“But you are, DD. You are.” Graham’s reassuring smile looked stuck-on. “You hear that?” Another siren went screaming past the house. “I want you to be safe. Till the G8’s finished, they’re on stand-by for trouble at any moment.”

“You don’t want me there. Do you?”

“DD…” he was shaking his head, which said it all. “Of course I do. It’s just that…”

She stopped listening. Once Graham had gone, she’d take the extra half tab—why the fuck not? She’d tried her best, hadn’t she? Having a great day till he turned up. Come to that, why not take the other tab as well? Then stretch full out on the couch, and enjoy the room lapping gently against its sides like she was floating in the middle of a lake—or, even better, adrift in the middle of an ocean. With no land in sight. Close her eyes, so there’s only the gentle rocking of the boat carrying her from nowhere to nowhere…

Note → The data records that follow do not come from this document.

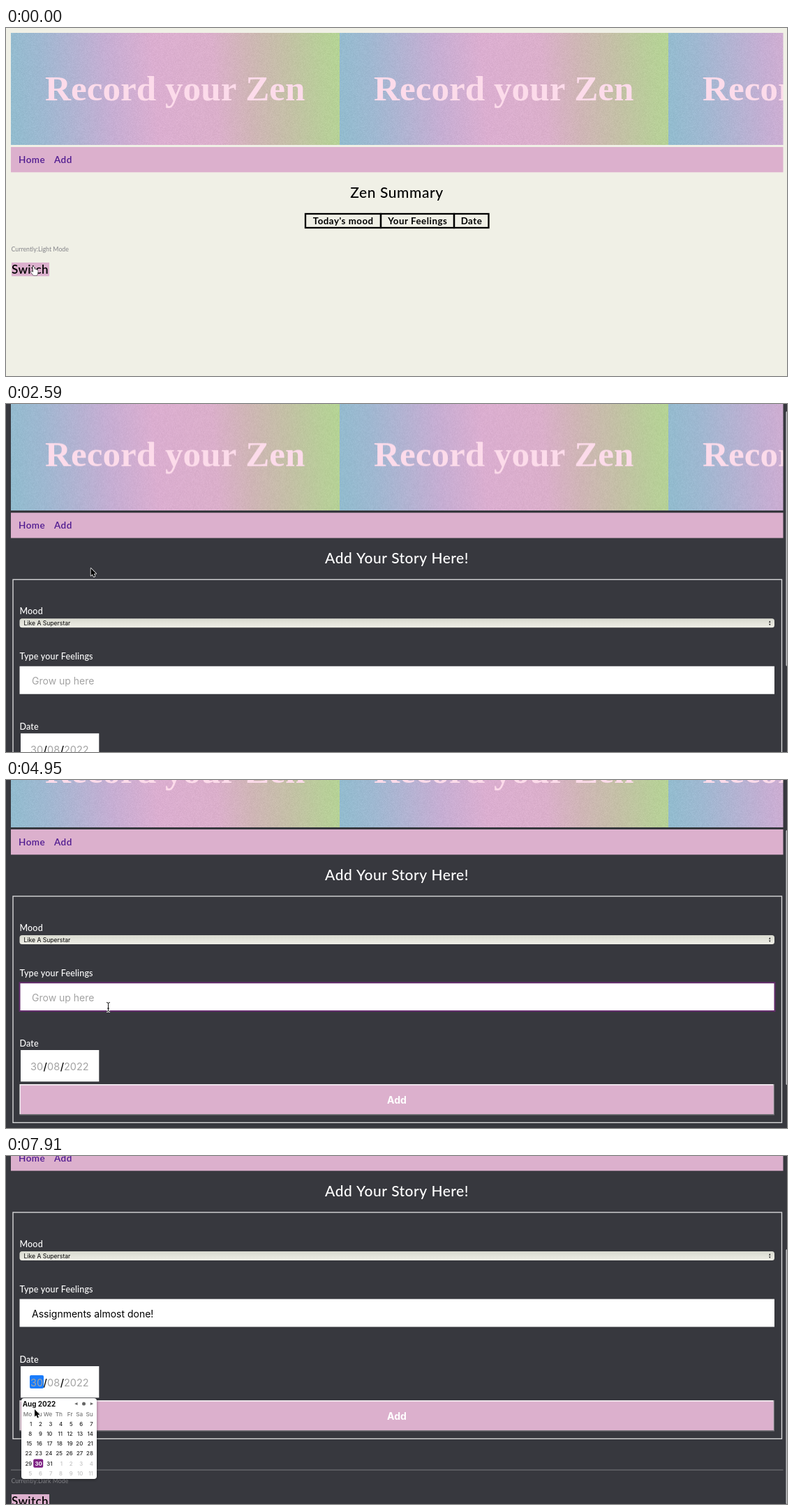
Write an HTML page with a canvas that moves like this. It is 1119x500 px and loops after 8000 ms.

```html
<!DOCTYPE html>
<html lang="en">
<head>
<meta charset="utf-8">
<title>Mood journal</title>
<style>
  html, body { margin: 0; width: 100%; height: 100%; overflow: hidden; }
  canvas { display: block; }
</style>
</head>
<body>
<canvas id="stage" width="1119" height="500"></canvas>
<script>
const ctx = document.getElementById('stage').getContext('2d');
const LOOP = 8000;
const PINK = '#dcb0cd', PURPLE = '#4f1a90', GREY = '#a3a3a3';
const ui = (weight, size) => `${weight} ${size}px Lato, sans-serif`;
const sys = (weight, size) => `${weight} ${size}px Inter, sans-serif`;

// The screen refreshes in bursts: [first, last, count]
const ticks = [
  [0, 0, 1], [150, 150, 1], [450, 1350, 7], [1500, 1800, 3], [2150, 2300, 2],
  [2590, 3620, 8], [3910, 4360, 4], [4800, 4950, 2], [5540, 5690, 2],
  [6130, 7160, 8], [7460, 7460, 1], [7760, 7910, 2]
].flatMap(([first, last, n]) => Array.from({ length: n }, (_, i) =>
  Math.floor((first + (last - first) * i / (n - 1 || 1)) / 10) * 10));

// [time, x, y]
const pointerPath = [
  [0, 40, 349], [300, 40, 349], [450, 110, 338], [750, 455, 268], [900, 465, 256],
  [1200, 180, 210], [1350, 88, 190], [1800, 89, 186], [2300, 89, 186],
  [3030, 171, 312], [3620, 135, 242], [3910, 130, 235], [4360, 148, 333],
  [4800, 148, 326], [6130, 135, 327], [6270, 122, 328], [6570, 115, 328],
  [7160, 40, 331], [7460, 40, 331], [7910, 41, 364]
];
// [time, offset]
const scrollPath = [
  [0, 0], [2440, 0], [3030, 58], [3470, 100], [6270, 100], [6570, 172], [7010, 186]
];

function along(path, t) {
  const next = path.findIndex(key => key[0] > t);
  if (next < 0) return path[path.length - 1].slice(1);
  const a = path[next - 1], b = path[next];
  const f = (t - a[0]) / (b[0] - a[0]);
  return a.slice(1).map((v, i) => v + (b[i + 1] - v) * f);
}

function text(str, x, y, font, color, spacing = 0, align = 'left', c = ctx) {
  c.font = font;
  c.fillStyle = color;
  c.letterSpacing = spacing + 'px';
  c.textAlign = align;
  c.fillText(str, x, y);
}

function rect(x, y, w, h, color) {
  ctx.fillStyle = color;
  ctx.fillRect(x, y, w, h);
}

function rounded(x, y, w, h, r, color) {
  ctx.fillStyle = color;
  ctx.beginPath();
  ctx.roundRect(x, y, w, h, r);
  ctx.fill();
}

function outline(x, y, w, h, width, color) {
  ctx.lineWidth = width;
  ctx.strokeStyle = color;
  ctx.strokeRect(x, y, w, h);
}

function triangle(x, y, dx, dy, color) {
  ctx.fillStyle = color;
  ctx.beginPath();
  ctx.moveTo(x + dx, y + dy);
  ctx.lineTo(x - dx + dy * .9, y - dy + dx * .9);
  ctx.lineTo(x - dx - dy * .9, y - dy - dx * .9);
  ctx.fill();
}

function makeBannerTile() {
  const tile = document.createElement('canvas');
  tile.width = 471;
  tile.height = 161;
  const c = tile.getContext('2d');
  const g = c.createLinearGradient(0, 98, 471, 63);
  [[0, '#93bccf'], [.1, '#9fb8d1'], [.3, '#c6aed3'], [.44, '#dbaed0'], [.62, '#dbafcb'],
   [.72, '#d0b5b7'], [.84, '#c4c0a6'], [.94, '#b9cd9a'], [1, '#b5d395']]
    .forEach(([stop, color]) => g.addColorStop(stop, color));
  c.fillStyle = g;
  c.fillRect(0, 0, 471, 161);

  // paper grain
  const image = c.getImageData(0, 0, 471, 161), px = image.data;
  let seed = 7;
  for (let i = 0; i < px.length; i += 4) {
    seed = (Math.imul(seed, 1664525) + 1013904223) >>> 0;
    const d = (seed / 2 ** 32 - .5) * 11;
    for (let k = 0; k < 3; k++) px[i + k] += d;
  }
  c.putImageData(image, 0, 0);
  text('Record your Zen', 49, 97, 'bold 51.2px "Liberation Serif", serif', '#fcdbea', 0, 'left', c);
  return tile;
}
const bannerTile = makeBannerTile();

function header(addHover) {
  ctx.save();
  ctx.beginPath();
  ctx.rect(7, 7, 1106.5, 161);
  ctx.clip();
  for (let i = 0; i < 3; i++) ctx.drawImage(bannerTile, 7 + 471 * i, 7);
  ctx.restore();
  rect(7, 171, 1106.5, 36.3, PINK);
  text('Home', 18, 194, ui(600, 13.5), PURPLE, .5);
  text('Add', 69, 194, ui(600, 13.5), addHover ? '#ff0a1e' : PURPLE, .5);
}

function modeSwitch(top, mode) {
  text(`Currently:${mode} Mode`, 7.5, top + 321, ui(400, 8.8), '#85858a');
  rect(8, top + 337, 54, 19.5, PINK);
  text('Switch', 8, top + 353, ui(600, 17), '#000', .4);
}

function summaryPage(ink, mode) {
  text('Zen Summary', 560, 244, ui(500, 21), ink, .6, 'center');
  [['Today\'s mood', 429, 537], ['Your Feelings', 537, 642], ['Date', 642, 691.5]]
    .forEach(([label, left, right]) => {
      outline(left, 267, right - left, 20, 2.3, '#000');
      text(label, (left + right) / 2 + .2, 281.5, ui(700, 13.3), ink, .5, 'center');
    });
  modeSwitch(0, mode);
}

function formPage({ focused, typed, picking }) {
  text('Add Your Story Here!', 560, 244, ui(500, 21), '#fff', .5, 'center');
  outline(10, 267, 1101.5, 325.3, 1.4, '#d6d6d8');

  text('Mood', 19.5, 317, ui(500, 12.5), '#fff', .15);
  const shade = ctx.createLinearGradient(0, 323, 0, 336);
  shade.addColorStop(0, '#d9dad0');
  shade.addColorStop(1, '#eeeee6');
  rounded(19.5, 323, 1081.5, 13, 3.5, shade);
  text('Like A Superstar', 25.5, 332.7, sys(400, 8.6), '#000');
  triangle(1094.3, 327.4, 0, -1.3, '#111');
  triangle(1094.3, 331.8, 0, 1.3, '#111');

  text('Type your Feelings', 19.5, 382, ui(500, 12.5), '#fff', .15);
  rect(19.5, 391.5, 1081.5, 40, '#fff');
  if (focused) outline(19.5, 391.2, 1082, 40.8, 2, '#632c6c');
  if (typed) text('Assignments almost done!', 37, 417.5, sys(400, 14), '#000');
  else text('Grow up here', 37, 417.5, sys(400, 14), GREY);

  text('Date', 19.5, 483, ui(500, 12.5), '#fff', .15);
  rect(21, 488, 112.3, 45.3, '#fff');
  if (picking) rounded(34, 501, 20, 19, 2, '#1a7cfb');
  [['30', 35], ['08', 59], ['2022', 83]].forEach(([part, x]) =>
    text(part, x, 517, sys(400, 14.5), GREY));
  [53.5, 77.7].forEach(x => text('/', x, 517, sys(500, 14.5), '#000'));

  rect(19.5, 537, 1081.5, 44.5, '#77757a');
  rect(19.5, 537, 1080, 43, '#f4edf2');
  rect(21, 538.7, 1078.5, 41.3, PINK);
  text('Add', 560, 565, sys(700, 14), '#fff', 0, 'center');

  rect(7, 636.5, 1106.5, 1.2, '#707074');
  modeSwitch(335, 'Dark');
  if (picking) calendar(22, 534);
}

function calendar(x, y) {
  ctx.save();
  ctx.shadowColor = 'rgba(0,0,0,.4)';
  ctx.shadowBlur = 4;
  ctx.shadowOffsetY = 1;
  rounded(x, y, 108, 116, 4, '#fff');
  ctx.restore();
  text('Aug 2022', x + 1.7, y + 11.5, sys(700, 9.9), '#111');
  triangle(x + 78.3, y + 8, -2.2, 0, '#666');
  rounded(x + 87, y + 5.5, 5, 5, 2.5, '#666');
  triangle(x + 101, y + 8, 2.2, 0, '#666');

  const columnEnd = i => x + 15.2 + 14.6 * i;
  'Mo Tu We Th Fr Sa Su'.split(' ').forEach((day, i) =>
    text(day, columnEnd(i), y + 26, sys(500, 8.2), '#777', 0, 'right'));
  for (let i = 0; i < 42; i++) {
    const right = columnEnd(i % 7), base = y + 40 + 14.15 * Math.floor(i / 7);
    const today = i === 29;
    if (today) rounded(right - 12.6, base - 9.2, 14, 12.4, 2, '#7d2182');
    text(i % 31 + 1, right, base, sys(today ? 700 : 500, 7.8),
      today ? '#fff' : i < 31 ? '#222' : '#c2c2c2', 0, 'right');
  }
}

const arrow = new Path2D('M0 0V10.6L2.4 8.4 4 12.2 5.9 11.4 4.3 7.7H7.6Z');
const beam = new Path2D('M-2.5-6.5Q0-6.5 0-5Q0-6.5 2.5-6.5M0-5V5M-1.5 2H1.5M-2.5 6.5Q0 6.5 0 5Q0 6.5 2.5 6.5');
const hand = new Path2D('M-1.6-6Q-.4-7.2.4-5.6L1-2.2Q2.2-3.2 2.8-1.8 4-2.4 4.4-1.2 5.8-1.6 5.8.4L5.4 3.4 4.4 6.6H-.8L-4.4 1.6Q-4.6.2-3.2.5L-1.2 2Z');

function pointer(kind, x, y) {
  ctx.save();
  ctx.translate(x, y);
  ctx.lineJoin = 'round';
  if (kind === 'beam') {
    ctx.lineWidth = 2.6;
    ctx.strokeStyle = '#fff';
    ctx.stroke(beam);
    ctx.lineWidth = 1;
    ctx.strokeStyle = '#111';
    ctx.stroke(beam);
  } else {
    const isHand = kind === 'hand';
    ctx.lineWidth = isHand ? 1 : 1.5;
    ctx.strokeStyle = isHand ? '#111' : '#fff';
    ctx.fillStyle = isHand ? '#fff' : '#000';
    ctx.stroke(isHand ? hand : arrow);
    ctx.fill(isHand ? hand : arrow);
  }
  ctx.restore();
}

function draw(time) {
  const t = ticks.findLast(tick => tick <= time);
  const [x, y] = along(pointerPath, t);
  const [scroll] = along(scrollPath, t);
  const dark = t >= 150, onForm = t >= 2150;

  rect(0, 0, 1119, 500, dark ? '#37383e' : '#f0f0e6');
  ctx.save();
  ctx.translate(0, -scroll);
  header(t >= 1500 && !onForm);
  if (onForm) {
    formPage({ focused: t >= 4800 && t < 7460, typed: t >= 5540, picking: t >= 7460 });
  } else {
    summaryPage(dark ? '#fff' : '#000', dark ? 'Dark' : 'Light');
  }
  ctx.restore();

  const barVisible = (t >= 2590 && t < 5690) || t >= 6400;
  if (barVisible) rounded(1117.5, scroll * .72, 3, 366, 1.5, '#c4c4c6');

  const overInput = onForm && y + scroll > 392 && y + scroll < 431;
  const hiddenByTyping = t >= 5540 && t < 6130;
  if (!hiddenByTyping) pointer(t < 450 ? 'hand' : overInput ? 'beam' : 'arrow', x, y);
}

function loop() {
  draw(performance.now() % LOOP);
  requestAnimationFrame(loop);
}
loop();
</script>
</body>
</html>
```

But she was no longer alone. Herself, remember—she had herself. Like a secret friend. Invisible, imaginary—but quite real. For fuck’s sake, she was real, wasn’t she? She managed to get through the days and nights, didn’t she? Every single day, every single fucking night. Face the facts—she trusted herself a lot more than she trusted Graham. Who wouldn’t? She was the only person in the whole universe who was totally on her side—and who had her interests at heart, her interests only, completely and unreservedly. Even God, it seemed, struggled to be that loyal.

Graham was still talking, still blundering through his repertoire of explanations and excuses. His mouth kept opening and closing—he could be one of the fish swimming round and round beneath the surface of the ocean. His eyes were searching out hers—just like the koi she used to feed, their eyes gazing up at her from the pond, gazing and yet completely blank. Needing to be fed was all—with Graham, it was his needing to be sure she wouldn’t bother him.

Which she wouldn’t. She wouldn’t bother anyone—and no one would bother her. She held up her hand for silence:

“Fine, Graham. No problem. Run along now. Bye. Hope everything goes well.”

She’d hardly heard the door close behind him when she reached into her blouse pocket.

A last slice of toast, a last sip of tea. Three tabs, four tabs, who’s counting? She was in tune for the day ahead. She’d lie relaxed and comfortable at full stretch on the couch…

Or, even better, why not go out to the summer house where no one would disturb her?

As she passed through the hall a phone rang somewhere in the house. She ignored it. She knew it wouldn’t be for her.